Using the above options for our scenario, we end up with:
lucreate -c Solaris9 -n Solaris10 -m /:/dev/dsk/c1t1d0s0:ufs -m -:/dev/dsk/c1t1d0s1:swap \ -m /usr/local:/dev/dsk/c1t1d0s3:ufs -m /export/home:/dev/dsk/c1t1d0s4:ufs \ -m /apps:/dev/dsk/c1t1d0s5:ufs
Depending on the number and size of files in your source boot environment, this may take awhile. The lucreate process gives you output for each step, letting you know what it’s doing.
Phase Three: Upgrade the New Boot Environment to Solaris 10
Now that phase two is done, we have a bootable copy of our current Solaris 9 environment. Now, we need to apply the upgrade to Solaris 10 to our new boot environment. For simplicity, I have an exported Solaris 10 install DVD extracted on another server that I use the automounter to access. Now, we’ll run the ‘luupgrade’ command and tell it to install the upgrade to the new boot environment we just created:
luupgrade -u -n Solaris10 -s /net/install.mydomain.com/export/jumpstart/install/sparc_10
Again, this will take some time, and the process will give you output as it clicks along.
Phase Four: Mark the New Boot Environment as Active and Boot Into It

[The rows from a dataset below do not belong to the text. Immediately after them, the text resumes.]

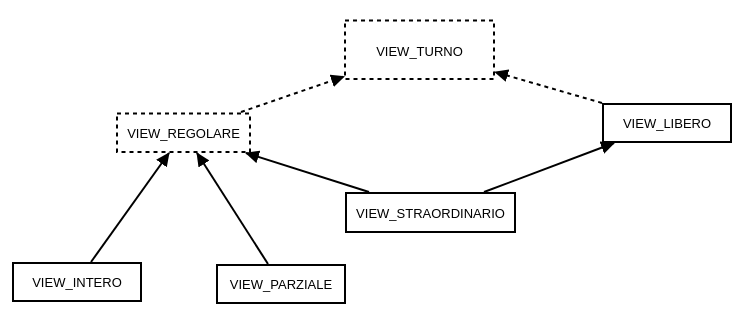
<!DOCTYPE html>
<html lang="it">
<head>
<meta charset="utf-8">
<title>Gerarchia delle viste</title>
<style>
:root { --ink: #000; --paper: #fff; }
* { box-sizing: border-box; }
body { margin: 0; background: var(--paper); }
.diagram {
  position: relative;
  width: 744px;
  height: 324px;
  overflow: hidden;
  background: var(--paper);
  color: var(--ink);
  font: 13px/15px "Liberation Sans", Arial, sans-serif;
}
.links { position: absolute; inset: 0; fill: none; stroke: var(--ink); stroke-width: 2; }
.arrowhead { fill: var(--ink); stroke: none; }
.dashed { stroke-dasharray: 4 4; }
.node {
  position: absolute;
  display: flex;
  align-items: center;
  justify-content: center;
  width: 130px;
  height: 40px;
  padding-top: 1px;
  border: 2px solid var(--ink);
  white-space: nowrap;
}
.abstract { border-color: transparent; }
.turno { left: 344px; top: 20px; width: 151px; height: 60px; padding-top: 3px; }
.regolare { left: 116px; top: 112px; width: 135px; height: 41px; }
.libero { left: 602px; top: 103px; }
.straordinario { left: 345px; top: 192px; width: 171px; height: 41px; }
.intero { left: 12px; top: 262px; }
.parziale { left: 216px; top: 264px; }
</style>
</head>
<body>
<main class="diagram">
  <svg class="links" width="744" height="324" viewBox="0 0 744 324" aria-hidden="true">
    <defs>
      <marker id="arrow" markerUnits="userSpaceOnUse" markerWidth="14" markerHeight="14" refX="13" refY="7" orient="auto">
        <polygon class="arrowhead" points="0,0.5 14,7 0,13.5"/>
      </marker>
    </defs>
    <g class="dashed">
      <rect x="345" y="20.5" width="149" height="58.5"/>
      <rect x="117" y="113.5" width="133" height="38.5"/>
      <line x1="241" y1="112" x2="344" y2="76.5" marker-end="url(#arrow)"/>
      <line x1="602" y1="103" x2="495" y2="72" marker-end="url(#arrow)"/>
    </g>
    <line x1="91" y1="262" x2="169" y2="153" marker-end="url(#arrow)"/>
    <line x1="268" y1="264" x2="197" y2="153" marker-end="url(#arrow)"/>
    <line x1="369" y1="192" x2="246" y2="153" marker-end="url(#arrow)"/>
    <line x1="484" y1="192" x2="614" y2="143" marker-end="url(#arrow)"/>
  </svg>
  <div class="node abstract turno">VIEW_TURNO</div>
  <div class="node abstract regolare">VIEW_REGOLARE</div>
  <div class="node libero">VIEW_LIBERO</div>
  <div class="node straordinario">VIEW_STRAORDINARIO</div>
  <div class="node intero">VIEW_INTERO</div>
  <div class="node parziale">VIEW_PARZIALE</div>
</main>
</body>
</html>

Now, our Solaris 10 boot environment actually has a copy of our Solaris 9 environment with the upgrade to Solaris 10 within it. To boot into that environment, we need to mark it as active, and reboot. These instructions cover SPARC machines, for x86/x64, see the Sun documents referred in the summary of this article - there are a couple of differences. To make our new boot environment active, we’ll use the ‘luactivate’ command:
luactivate Solaris10 init 6

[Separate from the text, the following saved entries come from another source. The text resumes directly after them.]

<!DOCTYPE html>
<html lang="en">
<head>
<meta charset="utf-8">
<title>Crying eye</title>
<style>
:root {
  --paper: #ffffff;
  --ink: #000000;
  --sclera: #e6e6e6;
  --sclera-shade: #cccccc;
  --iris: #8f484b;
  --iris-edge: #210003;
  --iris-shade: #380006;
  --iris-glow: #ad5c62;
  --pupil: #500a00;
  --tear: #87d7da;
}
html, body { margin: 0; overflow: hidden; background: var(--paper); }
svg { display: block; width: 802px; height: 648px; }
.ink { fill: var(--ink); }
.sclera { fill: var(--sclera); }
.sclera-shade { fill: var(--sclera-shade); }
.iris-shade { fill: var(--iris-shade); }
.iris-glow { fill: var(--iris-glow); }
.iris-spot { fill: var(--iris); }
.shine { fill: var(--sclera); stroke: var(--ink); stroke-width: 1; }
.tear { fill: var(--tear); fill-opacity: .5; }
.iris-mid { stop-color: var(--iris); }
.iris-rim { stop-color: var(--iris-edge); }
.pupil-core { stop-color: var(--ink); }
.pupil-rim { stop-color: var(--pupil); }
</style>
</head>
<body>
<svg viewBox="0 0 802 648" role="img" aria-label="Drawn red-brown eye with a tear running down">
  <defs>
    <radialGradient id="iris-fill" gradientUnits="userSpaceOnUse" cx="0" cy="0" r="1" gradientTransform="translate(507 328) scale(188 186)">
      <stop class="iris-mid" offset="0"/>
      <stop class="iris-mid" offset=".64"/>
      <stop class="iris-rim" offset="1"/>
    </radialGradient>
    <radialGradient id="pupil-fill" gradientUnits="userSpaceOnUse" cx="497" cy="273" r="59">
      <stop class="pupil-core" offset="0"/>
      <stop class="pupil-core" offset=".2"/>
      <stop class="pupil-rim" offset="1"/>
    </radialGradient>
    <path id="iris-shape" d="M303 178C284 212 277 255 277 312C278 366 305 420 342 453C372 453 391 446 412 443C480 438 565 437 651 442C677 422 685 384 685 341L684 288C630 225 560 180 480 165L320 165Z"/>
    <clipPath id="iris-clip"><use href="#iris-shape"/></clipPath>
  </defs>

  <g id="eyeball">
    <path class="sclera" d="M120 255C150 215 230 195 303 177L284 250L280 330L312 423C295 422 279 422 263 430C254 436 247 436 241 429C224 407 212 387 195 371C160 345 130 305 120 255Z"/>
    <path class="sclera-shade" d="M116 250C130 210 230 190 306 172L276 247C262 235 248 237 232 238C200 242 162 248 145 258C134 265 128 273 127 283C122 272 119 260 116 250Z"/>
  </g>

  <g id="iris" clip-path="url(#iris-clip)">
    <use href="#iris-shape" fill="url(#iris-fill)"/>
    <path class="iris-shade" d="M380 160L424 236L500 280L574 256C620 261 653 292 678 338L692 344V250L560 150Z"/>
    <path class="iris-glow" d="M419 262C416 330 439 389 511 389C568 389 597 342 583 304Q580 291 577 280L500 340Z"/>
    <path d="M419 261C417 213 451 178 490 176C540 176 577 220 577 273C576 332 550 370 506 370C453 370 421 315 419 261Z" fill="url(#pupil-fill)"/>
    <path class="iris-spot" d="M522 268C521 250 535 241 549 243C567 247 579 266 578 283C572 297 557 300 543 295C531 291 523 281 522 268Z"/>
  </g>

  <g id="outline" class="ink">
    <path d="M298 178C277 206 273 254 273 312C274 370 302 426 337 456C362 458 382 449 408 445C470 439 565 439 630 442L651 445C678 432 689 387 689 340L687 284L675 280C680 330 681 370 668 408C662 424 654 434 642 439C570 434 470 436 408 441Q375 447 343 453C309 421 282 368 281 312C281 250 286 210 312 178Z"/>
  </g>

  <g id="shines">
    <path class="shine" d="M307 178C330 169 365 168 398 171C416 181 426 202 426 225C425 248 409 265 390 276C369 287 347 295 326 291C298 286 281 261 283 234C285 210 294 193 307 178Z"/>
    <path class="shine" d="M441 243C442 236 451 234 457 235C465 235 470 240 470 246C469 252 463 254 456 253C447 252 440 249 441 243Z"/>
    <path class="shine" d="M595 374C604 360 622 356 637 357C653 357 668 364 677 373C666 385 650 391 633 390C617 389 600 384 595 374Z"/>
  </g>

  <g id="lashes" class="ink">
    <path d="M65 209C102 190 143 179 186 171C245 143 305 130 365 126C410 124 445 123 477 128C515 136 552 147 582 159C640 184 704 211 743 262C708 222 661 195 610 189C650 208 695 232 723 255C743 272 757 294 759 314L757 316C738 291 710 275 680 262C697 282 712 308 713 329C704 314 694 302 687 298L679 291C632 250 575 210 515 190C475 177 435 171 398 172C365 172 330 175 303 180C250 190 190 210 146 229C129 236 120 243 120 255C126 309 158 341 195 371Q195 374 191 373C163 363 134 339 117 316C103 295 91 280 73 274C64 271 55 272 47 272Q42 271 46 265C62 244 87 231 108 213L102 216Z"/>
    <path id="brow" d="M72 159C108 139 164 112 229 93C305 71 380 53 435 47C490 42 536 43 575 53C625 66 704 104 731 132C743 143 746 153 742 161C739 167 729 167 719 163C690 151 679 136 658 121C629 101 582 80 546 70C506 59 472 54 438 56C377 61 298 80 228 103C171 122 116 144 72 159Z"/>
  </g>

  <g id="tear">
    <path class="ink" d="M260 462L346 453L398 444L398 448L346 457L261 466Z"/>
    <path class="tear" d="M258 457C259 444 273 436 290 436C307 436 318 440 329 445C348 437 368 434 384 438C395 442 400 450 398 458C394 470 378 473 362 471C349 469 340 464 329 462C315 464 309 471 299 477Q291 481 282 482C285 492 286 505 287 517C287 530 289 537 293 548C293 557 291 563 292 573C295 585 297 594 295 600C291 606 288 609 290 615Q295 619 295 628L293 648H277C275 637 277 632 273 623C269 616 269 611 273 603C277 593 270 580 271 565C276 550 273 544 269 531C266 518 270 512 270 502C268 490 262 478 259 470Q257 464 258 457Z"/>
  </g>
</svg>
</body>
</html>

Tricky, huh? ;-) Should something not go completely right during the upgrade, you can roll back to your previous boot environment simply by specifying ‘Solaris9’ for ‘Solaris10’ in the above ‘luactivate’ command. If something really went wrong with the upgrade, and you didn’t boot successfully, don’t worry. The ‘luactivate’ command above should have given you some output that you should copy/paste someplace. Here’s an example:
In case of a failure while booting to the target BE, the following process needs to be followed to fallback to the currently working boot environment: 1. Enter the PROM monitor (ok prompt). 2. Change the boot device back to the original boot environment by typing: setenv boot-device disk:a 3. Boot to the original boot environment by typing: boot
If that doesn’t do it, see the Sun docs in the summary of this article, they will coach you through booting off the CD/DVD and reactivating the old environment.
As an admin coming from Linux, the LiveUpgrade suite is a breath of fresh air for giving you an easy upgrade path that’s just as easy to undo as it is to do. We’ve only begun to scratch the surface of what you can do with LiveUpgrade. You can use it to migrate from a UFS root to a ZFS root, use it to install and test patches, install Flash Archives with it, reconfigure and resize partitions, and on and on. For a much more comprehensive look into what all LiveUpgrade can do, check out the Solaris Live Upgrade and Upgrade Planning guide on http://docs.sun.com - the current release is for Solaris 5/09.